The (7Li,7Be+γ) reaction in inverse kinematics was used to measure the Gamow-Teller strength distribution in the (n,p) or β+ direction in unstable isotopes [Zeg10,Meh12] with the goal to probe configuration mixing and shell evolution in neutron-rich nuclei. In these experiments, a 429-keV γ line emitted at rest when 7Be is produced in its 1/2- excited state at 429 keV from the 3/2- 7Li ground state, serves as a clean tag for a spin-transfer (ΔS=1) charge-exchange reaction. The excitation energy of the probed rare isotope is determined by tracing the path of the recoiling excited rare isotope in a magnetic spectrometer, while additional information is deduced from detecting in-flight decay γ rays emitted from this recoiled nucleus. Although significant successes were achieved, the technique was limited in part by the ability to detect photons with high efficiency and with sufficient angular resolution to perform Doppler reconstruction of the inflight γ-rays. GRETA will revolutionize these measurements, as both of these issues will be resolved. By placing GRETA around the target station of the planned High-Rigidity Spectrometer (HRS), further improvements can be made by including the detection of neutrons emitted in-flight from the excited rare-isotopes, in particular to reconstruct the Gamow-Teller strength beyond the neutron-decay threshold. Such a development would not only benefit nuclear structure studies, but also be of great importance for testing theoretical models used for estimating electron-capture rates in astrophysical phenomena.

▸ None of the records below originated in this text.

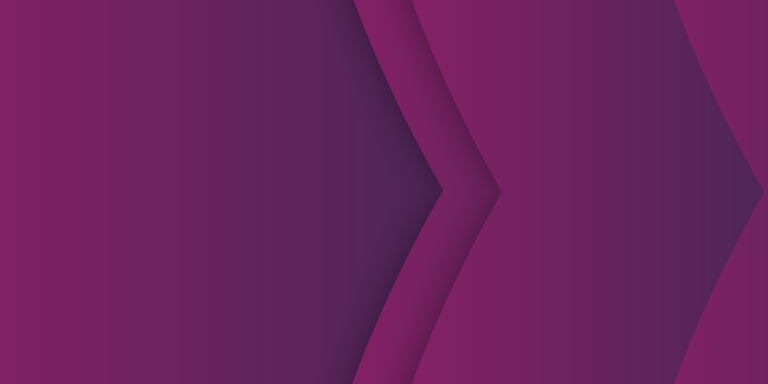
This background is drawn by a Shadertoy shader. Its source:

```glsl
// Layered plum panels whose right edges are curved arrowheads.
// Each panel is a horizontal magenta-to-violet gradient; the layers to the
// right overlap it and drop a soft shadow leftward across its edge.

const vec3 MAGENTA = vec3(0.512, 0.128, 0.396);
const vec3 VIOLET = vec3(0.318, 0.145, 0.342);

// Signed distance to an arrowhead edge, negative on its left side.
float arrowEdge(vec2 p, vec2 tip) {
    float d = abs(p.y - tip.y);
    float edgeX = tip.x - 0.57 * d + 0.2 * d * d;
    float slope = 0.57 - 0.4 * d;
    return (p.x - edgeX) / sqrt(1.0 + slope * slope);
}

// Horizontal gradient between two x positions.
vec3 panelColor(float x, float startX, float endX) {
    return mix(MAGENTA, VIOLET, clamp((x - startX) / (endX - startX), 0.0, 1.0));
}

// Shadow factor on the left side of an edge, fading over the given width.
float edgeShadow(float dist, float width, float strength) {
    float t = clamp(1.0 + dist / width, 0.0, 1.0);
    return 1.0 - strength * t * t;
}

// Covers the base colour with a layer lying right of an edge.
vec3 overlay(vec3 base, vec3 layer, float dist, float pixel) {
    return mix(base, layer, smoothstep(-0.7 * pixel, 0.7 * pixel, dist));
}

void mainImage(out vec4 fragColor, in vec2 fragCoord) {
    float pixel = 1.0 / iResolution.y;
    // The scene is two units wide and one unit high.
    vec2 p = fragCoord / iResolution.xy * vec2(2.0, 1.0);

    float firstEdge = arrowEdge(p, vec2(1.154, 0.505));
    float secondEdge = arrowEdge(p, vec2(1.307, 0.5));
    float thirdEdge = arrowEdge(p, vec2(1.99, 0.5));

    // Wide left panel, narrow band, right panel and far corners.
    vec3 leftPanel = panelColor(p.x, -0.05, 1.05) * edgeShadow(firstEdge, 0.11, 0.2);
    vec3 band = panelColor(p.x, 0.92, 1.75) * edgeShadow(secondEdge, 0.11, 0.2);
    vec3 rightPanel = panelColor(p.x, 1.10, 1.93);
    vec3 corners = panelColor(p.x, 1.72, 2.45);

    // Stack the layers from left to right.
    vec3 color = overlay(leftPanel, band, firstEdge, pixel);
    color = overlay(color, rightPanel, secondEdge, pixel);
    color = overlay(color, corners, thirdEdge, pixel);

    fragColor = vec4(color, 1.0);
}
```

Equally promising is the use of light rare-isotope beams as novel probes to extract detailed information about specific spin-isospin excitations and giant resonances. For example, the (10C,10B+γ) [Sas12] and (10Be,10B+γ) [Sco14] reactions have been employed to seek unambiguous evidence for the elusive isovector giant monopole resonance [Har01,Yos10,Nik13] (IVGMR). The IVGMR is the isovector partner of the isoscalar giant monopole resonance and can be described macroscopically as an out-of-phase breathing mode of the neutron and proton fluids. A detailed knowledge of its properties will complement information about the equation of state of nuclear matter obtained from the properties of the ISGMR [Har01] and further constrain theoretical models used in, for example, the modeling of neutron skins and neutron stars. Because the IVGMR is not associated with spin transfer (ΔS=0), it is usually impossible to isolate its signature in charge-exchange experiments, since spin transfer transitions (ΔS=1) strongly dominate. By impinging unstable 10C or 10Be (both have Jπ=0+) beams on stable targets, and gating on γ rays from the 0+ excited state in 10B (1.022 MeV γ ray from the decay of the 1.74 MeV 0+ state) that are emitted in flight, a clean ΔS=0 filter can be created. The (10C,10B+γ) experiment [Sas12] suffered from a limited Doppler-reconstructed γ-ray energy resolution, which made it difficult to unambiguously characterize background under the 1.022 MeV γ ray and resulted in relative poor signal-to-noise ratios. The (10Be,10B+γ) experiment [Sco14] resolved these issues by using GRETINA. However, given the limited solid-angle coverage of GRETINA, and the relatively low 10Be beam intensities currently available, the heaviest target that could be studied at NSCL was 28Si.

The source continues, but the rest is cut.